He and Ruth now live in their beautiful retirement home on Delatre Street, with a perfect view of the Toronto skyline. Boulton purposely continues to use the original spelling of the street, named after Col. Delatre, at one time the president of the former current Harbour and Dock Company, which was such an important part of the Dock Area story. In recent years the town has changed the street signs to Delater, he points out.

From the anchoring breakwall that shores up the waterfront upon which their home is built, he can point in one direction toward The Whale Inn or The Elliott House at the corner of King and Delatre Streets, and in the opposite direction to Ball Street, a stretch of waterfront which once belonged to his family.

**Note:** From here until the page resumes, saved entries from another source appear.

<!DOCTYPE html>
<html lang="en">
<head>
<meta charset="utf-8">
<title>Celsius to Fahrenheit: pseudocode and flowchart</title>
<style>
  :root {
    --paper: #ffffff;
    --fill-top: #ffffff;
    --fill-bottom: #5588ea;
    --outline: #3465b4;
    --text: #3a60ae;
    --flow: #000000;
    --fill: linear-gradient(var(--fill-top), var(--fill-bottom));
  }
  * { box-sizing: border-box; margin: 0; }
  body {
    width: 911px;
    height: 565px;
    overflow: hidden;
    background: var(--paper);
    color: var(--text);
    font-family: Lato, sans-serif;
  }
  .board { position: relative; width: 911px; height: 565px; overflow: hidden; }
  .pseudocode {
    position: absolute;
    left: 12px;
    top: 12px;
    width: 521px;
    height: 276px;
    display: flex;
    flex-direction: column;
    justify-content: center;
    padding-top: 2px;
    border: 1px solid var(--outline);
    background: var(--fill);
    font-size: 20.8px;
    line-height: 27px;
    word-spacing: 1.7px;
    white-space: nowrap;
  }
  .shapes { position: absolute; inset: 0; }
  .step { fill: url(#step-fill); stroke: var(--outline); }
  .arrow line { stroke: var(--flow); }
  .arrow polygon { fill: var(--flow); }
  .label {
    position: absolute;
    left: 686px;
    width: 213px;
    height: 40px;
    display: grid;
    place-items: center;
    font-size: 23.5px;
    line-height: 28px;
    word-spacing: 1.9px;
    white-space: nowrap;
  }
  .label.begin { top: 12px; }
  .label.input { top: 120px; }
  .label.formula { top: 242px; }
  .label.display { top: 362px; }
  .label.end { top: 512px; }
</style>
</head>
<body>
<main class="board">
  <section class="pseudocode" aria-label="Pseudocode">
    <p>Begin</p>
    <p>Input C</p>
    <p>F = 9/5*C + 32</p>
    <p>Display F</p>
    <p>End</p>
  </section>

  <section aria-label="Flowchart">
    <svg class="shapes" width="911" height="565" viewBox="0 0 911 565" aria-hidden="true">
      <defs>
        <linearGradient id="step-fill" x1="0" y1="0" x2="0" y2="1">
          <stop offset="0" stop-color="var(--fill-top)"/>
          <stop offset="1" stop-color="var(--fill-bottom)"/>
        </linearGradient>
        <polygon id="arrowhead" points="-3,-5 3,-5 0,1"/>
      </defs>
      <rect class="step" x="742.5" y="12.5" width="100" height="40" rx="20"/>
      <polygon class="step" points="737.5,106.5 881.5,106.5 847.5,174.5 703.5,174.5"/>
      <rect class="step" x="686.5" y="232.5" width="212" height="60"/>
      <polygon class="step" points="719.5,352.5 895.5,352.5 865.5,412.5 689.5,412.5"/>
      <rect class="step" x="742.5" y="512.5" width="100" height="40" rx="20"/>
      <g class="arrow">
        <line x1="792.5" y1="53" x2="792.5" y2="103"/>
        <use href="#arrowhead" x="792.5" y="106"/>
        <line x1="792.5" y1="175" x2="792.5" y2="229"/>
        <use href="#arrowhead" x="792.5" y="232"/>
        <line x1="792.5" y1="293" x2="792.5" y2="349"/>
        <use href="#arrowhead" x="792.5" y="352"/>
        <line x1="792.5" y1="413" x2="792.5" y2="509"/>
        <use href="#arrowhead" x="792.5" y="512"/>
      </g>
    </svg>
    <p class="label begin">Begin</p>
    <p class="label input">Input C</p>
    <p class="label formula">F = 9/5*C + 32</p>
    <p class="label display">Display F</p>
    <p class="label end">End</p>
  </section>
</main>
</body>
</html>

The portion that is now municipally-owned, he traded to the town, keeping a portion of what he refers to as Boulton’s Beach — commonly referred to as Balls Beach by the general public — on which he was able to build his home. Those names, Balls Beach and Boulton Beach, he suspects, “are purely anecdotal, the name Balls Beach having been introduced when the Ball family moved to town.”

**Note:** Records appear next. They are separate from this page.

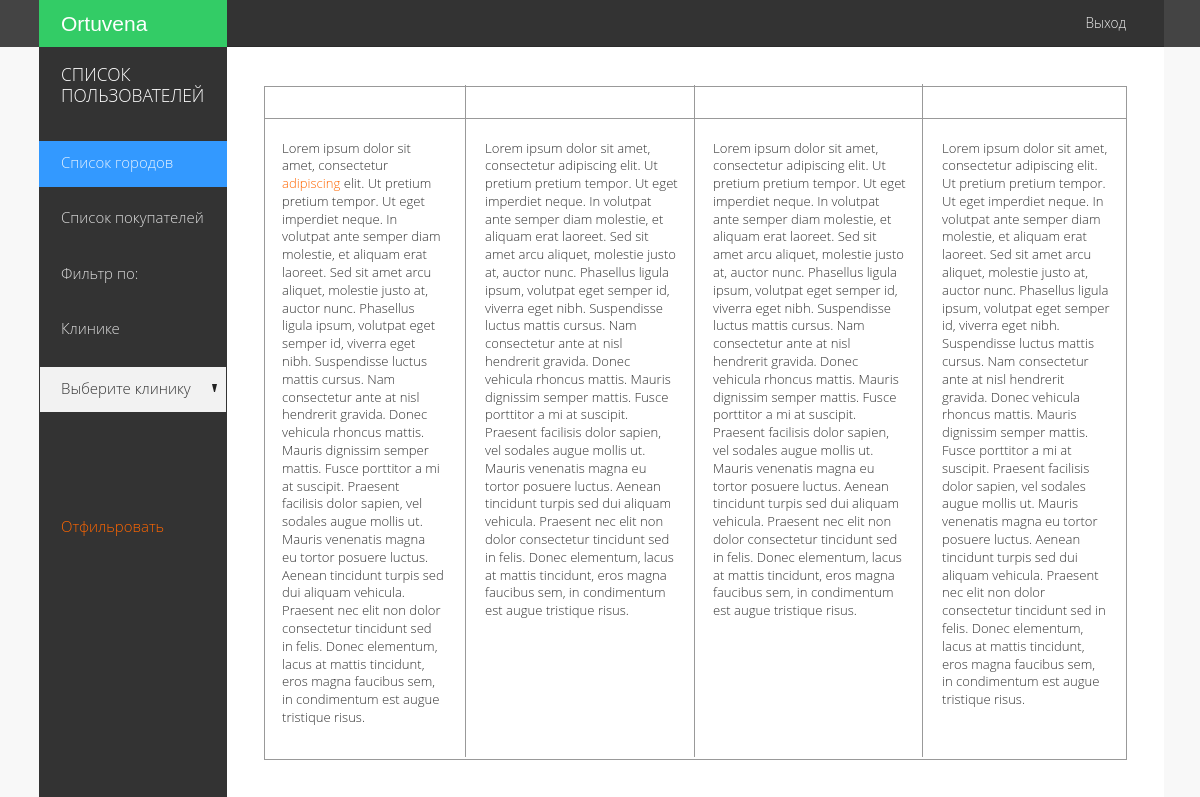
<!DOCTYPE html>
<html lang="ru">
<head>
<meta charset="utf-8">
<title>Список пользователей</title>
<style>
:root {
  --page: #f8f8f8;
  --bar: #444;
  --dark: #333;
  --green: #33cc66;
  --blue: #3399ff;
  --orange: #ff6600;
  --line: #999;
  --text: #333;
  --light: #f2f2f2;
}
* { box-sizing: border-box; margin: 0; padding: 0; }
body {
  width: 1200px; height: 797px; overflow: hidden;
  background: linear-gradient(var(--bar) 47px, var(--page) 47px);
  font-family: "Open Sans", "Noto Sans", sans-serif;
  font-weight: 300;
  color: var(--text);
}
a { color: inherit; text-decoration: none; }
.app {
  width: 1125px; height: 797px; margin-left: 39px;
  display: grid; grid-template: 47px 750px / 188px 937px;
  background: #fff;
}
.brand {
  padding-left: 22px; background: var(--green); color: #fff;
  font-family: "Liberation Sans", sans-serif; font-weight: 400;
  font-size: 21px; line-height: 47px; white-space: nowrap;
}
.topbar {
  display: flex; justify-content: flex-end; padding-right: 38px;
  background: var(--dark); border-bottom: 1px solid #2b2b2b;
  color: #eee; font-size: 13.7px; line-height: 46px;
}
.sidebar { background: var(--dark); color: #ddd; font-size: 15px; white-space: nowrap; }
.sidebar h1 {
  height: 94px; padding: 17px 0 0 22px; color: #fff;
  font-size: 17.4px; font-weight: 300; line-height: 21px;
}
.menu { display: flex; flex-direction: column; gap: 9.4px; }
.menu > * { height: 46px; padding-left: 22px; line-height: 42px; }
.menu .active { background: var(--blue); color: #e4f1ff; }
.clinic {
  display: flex; justify-content: space-between; align-items: center;
  height: 45px; margin: 14.3px 1px 0; padding: 0 9px 4px 21px;
  background: var(--light); color: var(--text);
}
.clinic svg { width: 5px; height: 8px; }
.apply { display: block; margin-top: 91px; padding-left: 22px; line-height: 46px; color: var(--orange); }
.content { padding: 39px 37px; }
.table {
  width: 863px; height: 674px; border: 1px solid var(--line);
  display: grid; grid-template: 32px 638px / 201px 229px 228px 203px;
  align-content: start;
}
.table > * { border-right: 1px solid var(--line); }
.table > :nth-child(4n) { border-right: 0; }
.head { margin-top: -2px; border-bottom: 1px solid var(--line); }
.head.raised { margin-top: -3px; }
.cell {
  padding: 20.5px 0 0 19px; white-space: nowrap;
  font-size: 13.1px; line-height: 17.8px;
}
.cell.first { padding-left: 17px; }
.cell.third { padding-left: 18px; }
.cell a { color: var(--orange); }
</style>
</head>
<body>
<div class="app">
  <div class="brand">Ortuvena</div>
  <header class="topbar"><a href="#">Выход</a></header>
  <aside class="sidebar">
    <h1>СПИСОК<br>ПОЛЬЗОВАТЕЛЕЙ</h1>
    <nav class="menu">
      <a class="active" href="#">Список городов</a>
      <a href="#">Список покупателей</a>
      <span>Фильтр по:</span>
      <span>Клинике</span>
    </nav>
    <div class="clinic">
      <span>Выберите клинику</span>
      <svg viewBox="0 0 5 8" aria-hidden="true"><polygon points="0,0 5,0 3,8 2,8" fill="#222"/></svg>
    </div>
    <a class="apply" href="#">Отфильровать</a>
  </aside>
  <main class="content">
    <div class="table">
      <div class="head"></div><div class="head"></div><div class="head raised"></div><div class="head"></div>
      <p class="cell first">Lorem ipsum dolor sit<br>amet, consectetur<br><a href="#">adipiscing</a> elit. Ut pretium<br>pretium tempor. Ut eget<br>imperdiet neque. In<br>volutpat ante semper diam<br>molestie, et aliquam erat<br>laoreet. Sed sit amet arcu<br>aliquet, molestie justo at,<br>auctor nunc. Phasellus<br>ligula ipsum, volutpat eget<br>semper id, viverra eget<br>nibh. Suspendisse luctus<br>mattis cursus. Nam<br>consectetur ante at nisl<br>hendrerit gravida. Donec<br>vehicula rhoncus mattis.<br>Mauris dignissim semper<br>mattis. Fusce porttitor a mi<br>at suscipit. Praesent<br>facilisis dolor sapien, vel<br>sodales augue mollis ut.<br>Mauris venenatis magna<br>eu tortor posuere luctus.<br>Aenean tincidunt turpis sed<br>dui aliquam vehicula.<br>Praesent nec elit non dolor<br>consectetur tincidunt sed<br>in felis. Donec elementum,<br>lacus at mattis tincidunt,<br>eros magna faucibus sem,<br>in condimentum est augue<br>tristique risus.</p>
      <p class="cell">Lorem ipsum dolor sit amet,<br>consectetur adipiscing elit. Ut<br>pretium pretium tempor. Ut eget<br>imperdiet neque. In volutpat<br>ante semper diam molestie, et<br>aliquam erat laoreet. Sed sit<br>amet arcu aliquet, molestie justo<br>at, auctor nunc. Phasellus ligula<br>ipsum, volutpat eget semper id,<br>viverra eget nibh. Suspendisse<br>luctus mattis cursus. Nam<br>consectetur ante at nisl<br>hendrerit gravida. Donec<br>vehicula rhoncus mattis. Mauris<br>dignissim semper mattis. Fusce<br>porttitor a mi at suscipit.<br>Praesent facilisis dolor sapien,<br>vel sodales augue mollis ut.<br>Mauris venenatis magna eu<br>tortor posuere luctus. Aenean<br>tincidunt turpis sed dui aliquam<br>vehicula. Praesent nec elit non<br>dolor consectetur tincidunt sed<br>in felis. Donec elementum, lacus<br>at mattis tincidunt, eros magna<br>faucibus sem, in condimentum<br>est augue tristique risus.</p>
      <p class="cell third">Lorem ipsum dolor sit amet,<br>consectetur adipiscing elit. Ut<br>pretium pretium tempor. Ut eget<br>imperdiet neque. In volutpat<br>ante semper diam molestie, et<br>aliquam erat laoreet. Sed sit<br>amet arcu aliquet, molestie justo<br>at, auctor nunc. Phasellus ligula<br>ipsum, volutpat eget semper id,<br>viverra eget nibh. Suspendisse<br>luctus mattis cursus. Nam<br>consectetur ante at nisl<br>hendrerit gravida. Donec<br>vehicula rhoncus mattis. Mauris<br>dignissim semper mattis. Fusce<br>porttitor a mi at suscipit.<br>Praesent facilisis dolor sapien,<br>vel sodales augue mollis ut.<br>Mauris venenatis magna eu<br>tortor posuere luctus. Aenean<br>tincidunt turpis sed dui aliquam<br>vehicula. Praesent nec elit non<br>dolor consectetur tincidunt sed<br>in felis. Donec elementum, lacus<br>at mattis tincidunt, eros magna<br>faucibus sem, in condimentum<br>est augue tristique risus.</p>
      <p class="cell">Lorem ipsum dolor sit amet,<br>consectetur adipiscing elit.<br>Ut pretium pretium tempor.<br>Ut eget imperdiet neque. In<br>volutpat ante semper diam<br>molestie, et aliquam erat<br>laoreet. Sed sit amet arcu<br>aliquet, molestie justo at,<br>auctor nunc. Phasellus ligula<br>ipsum, volutpat eget semper<br>id, viverra eget nibh.<br>Suspendisse luctus mattis<br>cursus. Nam consectetur<br>ante at nisl hendrerit<br>gravida. Donec vehicula<br>rhoncus mattis. Mauris<br>dignissim semper mattis.<br>Fusce porttitor a mi at<br>suscipit. Praesent facilisis<br>dolor sapien, vel sodales<br>augue mollis ut. Mauris<br>venenatis magna eu tortor<br>posuere luctus. Aenean<br>tincidunt turpis sed dui<br>aliquam vehicula. Praesent<br>nec elit non dolor<br>consectetur tincidunt sed in<br>felis. Donec elementum,<br>lacus at mattis tincidunt,<br>eros magna faucibus sem,<br>in condimentum est augue<br>tristique risus.</p>
    </div>
  </main>
</div>
</body>
</html>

Ball Street, he adds, was named after a director of the Niagara Harbour and Dock Company. “I don’t believe there was ever such a thing as documentation of either name associated with the waterfront in question.” 

Local lore, Boulton says, “introduced the name Ball, to what had or has been Boulton property, since 1881.”

Boulton is a man of many stories to tell, not just those related in his two books of waterfront activity, but about his knowledge of the town, going back decades, and the people who have made it what it is. He chooses to steer clear of the limelight, focusing on research and writing his stories, so we can only hope there are more books to come — although both he and Ruth laugh when asked, and say an emphatic no to that.

Destroyed — Commercial Fishing in Niagara, which Boulton describes as an “anecdotal account” based on stories and reports as told by locals, presents a fascinating look at an important era in the town’s history. It is available now at Simpson’s Apothecary on King Street, at The Scottish Shop on Queen Street, and at the NOTL Museum on Castlereigh Street, or call him at 905-468-3765 to purchase a copy.

He is holding a book-signing at the museum on Friday, May 27, from 2 to 4 p.m.

Fishermen in Niagara around 1920 included locals Willam Ball, top, third from right (with moustache), Ed Ball, bottom right foreground, Jim (Pud) Patterson, seated bottom left with pipe, and William Currie, seated left, front with legs crossed. 
Terry’s father, in front of the boat he refurbished, hoping it would allow him to continue fishing, but it was too late — the fish were gone. (NOTL Museum)